Artifact: The Dota Card Game single-player
Artifact will not have a single-player campaign, outside of a brief AI tutorial. While the game will offer a deeper exploration into Dota 2 lore, that won’t come in the form of a story-driven campaign, but rather in unique interactions between cards.
There will also be an Artifact comic launching alongside the game, which Valve say will “transform the world of Dota forever”. So, while there won’t be much in the way of single-player narrative you can expect a hefty expansion of the Dota lore.
Artifact: The Dota Card Game trading and economy
When Artifact: The Dota Card Game was first announced, the prevailing consensus was that Valve was trying to replicate the success of Hearthstone. However, Day9 referred to the forthcoming Dota card game as a trading card game (TCG), not a collectible card game (CCG).
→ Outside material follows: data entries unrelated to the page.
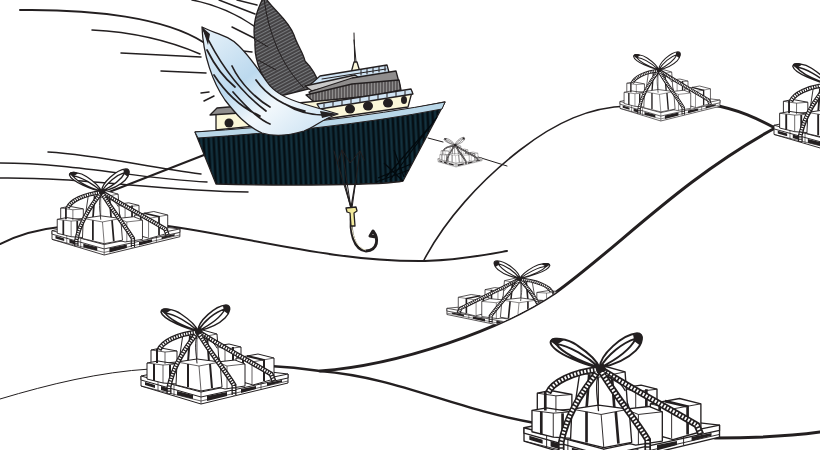
<!DOCTYPE html>
<html lang="en">
<head>
<meta charset="utf-8">
<title>Flying ship over gift parcels</title>
<style>
:root{--ink:#231f20;--paper:#fff;--hull:#0d2530;--hull-line:#02090d;--cream:#fbf7d9;--sky:#cfe3f3;--grey:#8f8d8d;--grey-light:#c9c9c9;--wing-back:#77797c}
html,body{margin:0;background:var(--paper);overflow:hidden}
svg{display:block;width:820px;height:450px}
.line{fill:none;stroke:var(--ink);stroke-linecap:round;stroke-linejoin:round}
.hill{stroke-width:2}
.hill-bold{stroke-width:3}
.hill-thin{stroke-width:1}
.wind{stroke-width:1.5}
.box{fill:var(--paper);stroke:var(--ink);stroke-width:1;stroke-linejoin:round}
.tape{fill:none;stroke:var(--ink);stroke-width:2}
.fine{fill:none;stroke:var(--ink);stroke-width:.7}
.strap{fill:none;stroke:var(--ink);stroke-width:5}
.strap-weave{fill:none;stroke:var(--paper);stroke-width:2.4;stroke-dasharray:1.4 1.2}
.loop{fill:var(--paper);stroke:var(--ink);stroke-width:1.5;stroke-linejoin:round}
.solid{fill:var(--ink)}
.outline{stroke:var(--ink);stroke-width:1.3;stroke-linejoin:round}
</style>
</head>
<body>
<svg viewBox="0 0 820 450" role="img" aria-label="A winged ship with a fish hook flies over hills dotted with gift-wrapped pallets">
<defs>
  <linearGradient id="wing-front" x1="0" y1="0" x2="1" y2="1">
    <stop offset="0" stop-color="#e9f3fa"/><stop offset=".4" stop-color="#bcd9ee"/><stop offset=".62" stop-color="#f2f8fc"/><stop offset="1" stop-color="#c3ddf0"/>
  </linearGradient>
  <pattern id="planks" width="5" height="8" patternUnits="userSpaceOnUse" patternTransform="rotate(-3)">
    <rect width="5" height="8" fill="var(--hull)"/><path d="M1 0V8" stroke="var(--hull-line)" stroke-width="1.6"/><path d="M3.5 0V8" stroke="#1b3c4a" stroke-width=".6"/>
  </pattern>
  <pattern id="barbs" width="3" height="3" patternUnits="userSpaceOnUse" patternTransform="rotate(-28)">
    <rect width="3" height="3" fill="var(--wing-back)"/><path d="M0 1H3" stroke="var(--ink)" stroke-width="1.2"/>
  </pattern>
  <pattern id="railing" width="3" height="6" patternUnits="userSpaceOnUse">
    <rect width="3" height="6" fill="var(--grey)"/><path d="M1 0V6" stroke="var(--ink)" stroke-width=".9"/>
  </pattern>
  <clipPath id="above-hill"><path d="M320 200H620V240C595 262 575 280 555 293C500 330 400 365 320 371Z"/></clipPath>

  <g id="parcel">
    <g class="pallet">
      <path class="box" d="M0 72L60 60L147 70L147 79L60 100L0 82Z"/>
      <path class="box" d="M0 72L60 88L147 70L147 74L60 93L0 76Z"/>
      <path class="solid" d="M4 78L14 81V84L4 81ZM20 82L30 85V89L20 86ZM36 87L52 91V95L36 91ZM66 92L86 88V92L66 97ZM100 85L115 82V85L100 89ZM126 79L141 76V78L126 82Z"/>
      <path class="fine" d="M0 82L60 97L147 77M60 88V100M17 77V87M33 81V92M93 82V92M120 76V85"/>
    </g>
    <g class="back-boxes">
      <path class="box" d="M10 46L20 44L36 47V58L10 60Z"/>
      <path class="box" d="M6 59L17 57L36 60V80L22 79L6 75Z"/>
      <path class="fine" d="M10 46L24 48L36 47M24 48V60M6 59L22 61L36 60M22 61V79"/>
      <path class="tape" d="M16 45V59M13 60V77M29 61V78"/>
      <path class="box" d="M74 42L88 40L100 43V56L80 60Z"/>
      <path class="fine" d="M74 42L84 45L100 43M84 45V58"/>
      <path class="tape" d="M92 43V57"/>
      <path class="box" d="M95 54L117 50L133 54V75L112 81L95 76Z"/>
      <path class="fine" d="M95 54L111 58L133 54M111 58V80"/>
      <path class="tape" d="M106 52L123 56V77M102 56V78"/>
    </g>
    <g class="front-boxes">
      <path class="box" d="M76 58L94 56L104 60V82L84 85L76 83Z"/>
      <path class="fine" d="M76 58L86 62L104 60M86 62V85"/>
      <path class="box" d="M42 30L58 25L76 30L78 58L56 60L38 57Z"/>
      <path class="fine" d="M42 30L56 34L76 30M56 34V59"/>
      <path class="tape" d="M49 32L47 58M66 32L68 58"/>
      <path class="box" d="M36 58L56 55L79 58L81 83L60 87L35 81Z"/>
      <path class="fine" d="M36 58L58 62L79 58M58 62L60 87"/>
      <path class="tape" d="M47 60V83M69 60L71 84"/>
    </g>
    <g class="straps">
      <path class="strap" d="M57 28C36 30 21 38 18 46M57 28C44 44 32 62 28 83V90M58 28C80 42 110 58 130 70L133 77M57 28C70 50 84 66 93 81V91"/>
      <path class="strap-weave" d="M57 28C36 30 21 38 18 46M57 28C44 44 32 62 28 83V90M58 28C80 42 110 58 130 70L133 77M57 28C70 50 84 66 93 81V91"/>
      <path class="line" d="M57 28C64 32 73 38 76 44M57 28C53 38 55 48 56 59"/>
    </g>
    <g class="bow">
      <path class="loop" d="M57 27C47 25 22 16 20 8C20 3 33 5 40 10C49 16 55 22 57 27C48 19 34 10 24 9C30 17 45 23 57 27Z"/>
      <path class="loop" d="M57 27C57 17 74 2 85 1C91 1 89 9 84 14C77 21 66 25 57 27C69 21 80 13 84 5C74 8 63 17 57 27Z"/>
      <path class="solid" d="M20 7C20 3 27 4 30 6L24 10ZM82 2C90 -1 90 6 87 10L83 7ZM53 25L60 24L62 29L55 31Z"/>
    </g>
  </g>
</defs>

<g id="hills" class="line">
  <path class="hill" d="M0 244C20 234 40 229 60 227M160 225C245 236 330 262 425 261C460 260 485 255 507 251"/>
  <path class="hill" d="M104 194C135 182 165 170 204 155"/>
  <path class="hill-thin" d="M428 138L443 142M478 157L507 166"/>
  <path d="M424 260C445 220 480 181 520 150C556 122 590 107 628 106" stroke-width="1.6"/>
  <path class="hill-bold" d="M712 105C738 109 758 119 775 128"/>
  <path class="hill-bold" d="M320 371C400 365 500 330 555 293C620 246 680 180 775 128"/>
  <path class="hill-thin" d="M0 399C50 384 100 372 150 369"/>
  <path d="M270 366C295 367 307 369 320 371C400 378 450 408 535 423" stroke-width="2.4"/>
  <path class="hill-bold" d="M715 438C755 438 790 436 820 432"/>
</g>

<g id="wind" class="line wind">
  <path d="M20 10C95 9 165 18 203 42" stroke-width="2"/>
  <path d="M92 30C132 32 170 41 200 54M121 53L201 57M161 71L206 73M192 0C218 5 240 16 257 28M219 0L255 14M237 0L257 5M232 27L254 38M243 51L252 52M201 93L209 92M204 101L214 96"/>
  <path d="M48 152C100 155 145 167 201 174M0 163C75 163 140 179 207 182M0 178C80 177 160 191 248 192"/>
</g>

<g id="parcels">
  <use href="#parcel" transform="translate(141 304)"/>
  <use href="#parcel" transform="translate(52 168) scale(.87)"/>
  <use href="#parcel" transform="translate(524 332) scale(1.33)"/>
  <use href="#parcel" transform="translate(620 51) scale(.68 .7)"/>
  <use href="#parcel" transform="translate(774 59) scale(.94 .92)"/>
  <use href="#parcel" transform="translate(438 137) scale(.3)"/>
  <g clip-path="url(#above-hill)"><use href="#parcel" transform="translate(566 260) scale(-.81 .69)"/></g>
</g>

<g id="ship">
  <g id="back-wing">
    <path class="outline" fill="url(#barbs)" d="M264 -4C273 10 288 19 294 35C297 45 303 52 305 61C313 69 317 77 320 86L280 96C262 83 254 60 255 42C252 25 256 12 264 -4Z"/>
    <path class="line" d="M264 -2C268 32 281 65 304 88M255 39L268 47M258 60L276 70"/>
  </g>
  <g id="mast">
    <path class="line" d="M355 72L354 33M357 72L354 40"/>
    <path class="outline" fill="var(--cream)" d="M351 73L354 62H357L360 72Z"/>
  </g>
  <g id="decks">
    <path class="outline" fill="var(--sky)" d="M311 84L320 76L387 65L390 76L320 92Z"/>
    <path class="line" d="M322 79L386 69M361 70V75M367 69V74M373 68V73M379 67V72M385 66V71"/>
    <path class="outline" fill="var(--grey-light)" d="M305 86L355 75L361 79L312 91Z"/>
    <path class="outline" fill="var(--grey)" d="M309 92L352 78L396 71L400 86L318 104Z"/>
    <path class="outline" fill="url(#railing)" d="M306 95L352 84L399 80L401 90L320 107Z"/>
    <path class="outline" fill="var(--cream)" d="M216 114L236 109L412 92L408 107L325 119L216 130Z"/>
    <path class="outline" fill="var(--sky)" d="M317 104L411 89L413 94L320 109Z"/>
    <path class="line" d="M324 104V107M333 102V106M342 101V105M351 99V103M360 98V102M369 96V100M378 95V99M387 93V97M396 92V96M405 91V95"/>
    <path class="outline" fill="var(--grey)" d="M210 115L217 108L240 106V113Z"/>
    <g class="solid">
      <circle cx="229" cy="123" r="4.5"/><ellipse cx="350" cy="109" rx="5" ry="4.5"/><ellipse cx="368" cy="106" rx="5" ry="4.5"/><ellipse cx="388" cy="103" rx="5" ry="4.5"/><ellipse cx="404" cy="100" rx="3" ry="4"/>
    </g>
  </g>
  <g id="hull">
    <path class="outline" fill="url(#planks)" d="M195 132C275 129 365 119 445 102L403 181C385 185 290 186 216 184Z"/>
    <path d="M195 132C275 127 365 117 445 102L442 109C365 124 275 133 198 138Z" fill="#b9d7e8" stroke="var(--ink)"/>
    <path d="M386 177L432 124M390 180L437 117M378 178L411 164M376 182L409 170M394 150L404 177M384 163L403 181" fill="none" stroke="var(--hull-line)" stroke-width="1.2"/>
  </g>
  <g id="front-wing">
    <path class="outline" fill="url(#wing-front)" d="M202 27C213 33 229 35 239 46C251 58 258 69 267 82C275 94 290 100 304 104L338 114C324 118 315 127 304 131C291 135 275 137 262 133C246 126 235 113 225 100C213 83 203 55 202 27Z"/>
    <path class="line" stroke-width="1.7" d="M203 29C218 61 239 91 266 111M207 50C215 66 224 78 235 87M214 75C227 95 242 108 260 116M232 66C241 85 258 100 270 107M233 92C247 108 259 120 270 124M256 80C267 96 286 107 305 111M285 104C299 113 315 116 332 115"/>
    <path class="solid" d="M202 27L210 34L208 45ZM320 111L338 114L322 118Z"/>
  </g>
  <g id="hook">
    <path class="line" d="M334 151L351 208M342 150L351 208M360 151L352 208M364 160L360 151L350 163L342 150L337 164" stroke="var(--hull-line)"/>
    <path class="line" d="M345 184L351 208L355 184" stroke-width="1.4"/>
    <path class="line" d="M352 212C349 232 354 250 366 251C378 250 379 239 373 231L370 236L376 237" stroke-width="3"/>
    <path d="M352 213C350 231 355 248 366 250" fill="none" stroke="var(--cream)" stroke-width=".9"/>
    <path class="outline" fill="#f1e99b" d="M346 208L356 207L357 211L354 213L355 226H351L350 213L347 212Z"/>
  </g>
</g>
</svg>
</body>
</html>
Valve has announced that, while Artifact will not be free-to-play, it will also not be pay-to-win. Instead, cards will be available to trade in the Steam marketplace, and “bargain hunting” will be an important part of the game. Unlike in Hearthstone, where cards rotate out of use at the end of every competitive year, Artifact cards will never become defunct, as Valve wants to reward player investment, by emphasising development of skills like deck building and theory crafting over an ability to spend more.
Pricing of card packs has been a particularly thorny issue since the release of the Artifact beta, with many fans surprised that there is no way to earn cards without paying for them. Currently, card packs cost roughly $2 and the only other way to earn card packs is via expert draft mode, which also costs money as you have to buy tickets, which are $1 each. Valve has said they will implement a way for players to recycle their duplicate starter heroes so they can craft tickets for, which isn’t quite free, but does bolster your options a little when in comes to picking up new card packs.
Artifact: The Dota Card Game mods
For now at least, Artifact will not offer Workshop support, although Valve didn’t rule it out as a possibility in the future. While it won’t be a feature at launch, Workshop support may eventually be something that illustrators particularly enjoy – although, given that Valve’s community items tend to be exclusively cosmetic, it’s unlikely that Artifact Workshop support will ever go beyond new card art.
What Valve is allowing, however, is for players to create community tools such as online deck builders. It recently released two APIs: one that’ll pull in images and text for newly released cards, and one that lets you generate deck codes that can be copied into the client.
This will allow people with the skills to create Artifact deck building websites that let you generate a deck and then copy it straight into the game. It will encourage players to share deck ideas and theorycraft together. You could easily browse top decks and move the one of your choosing right into Artifact.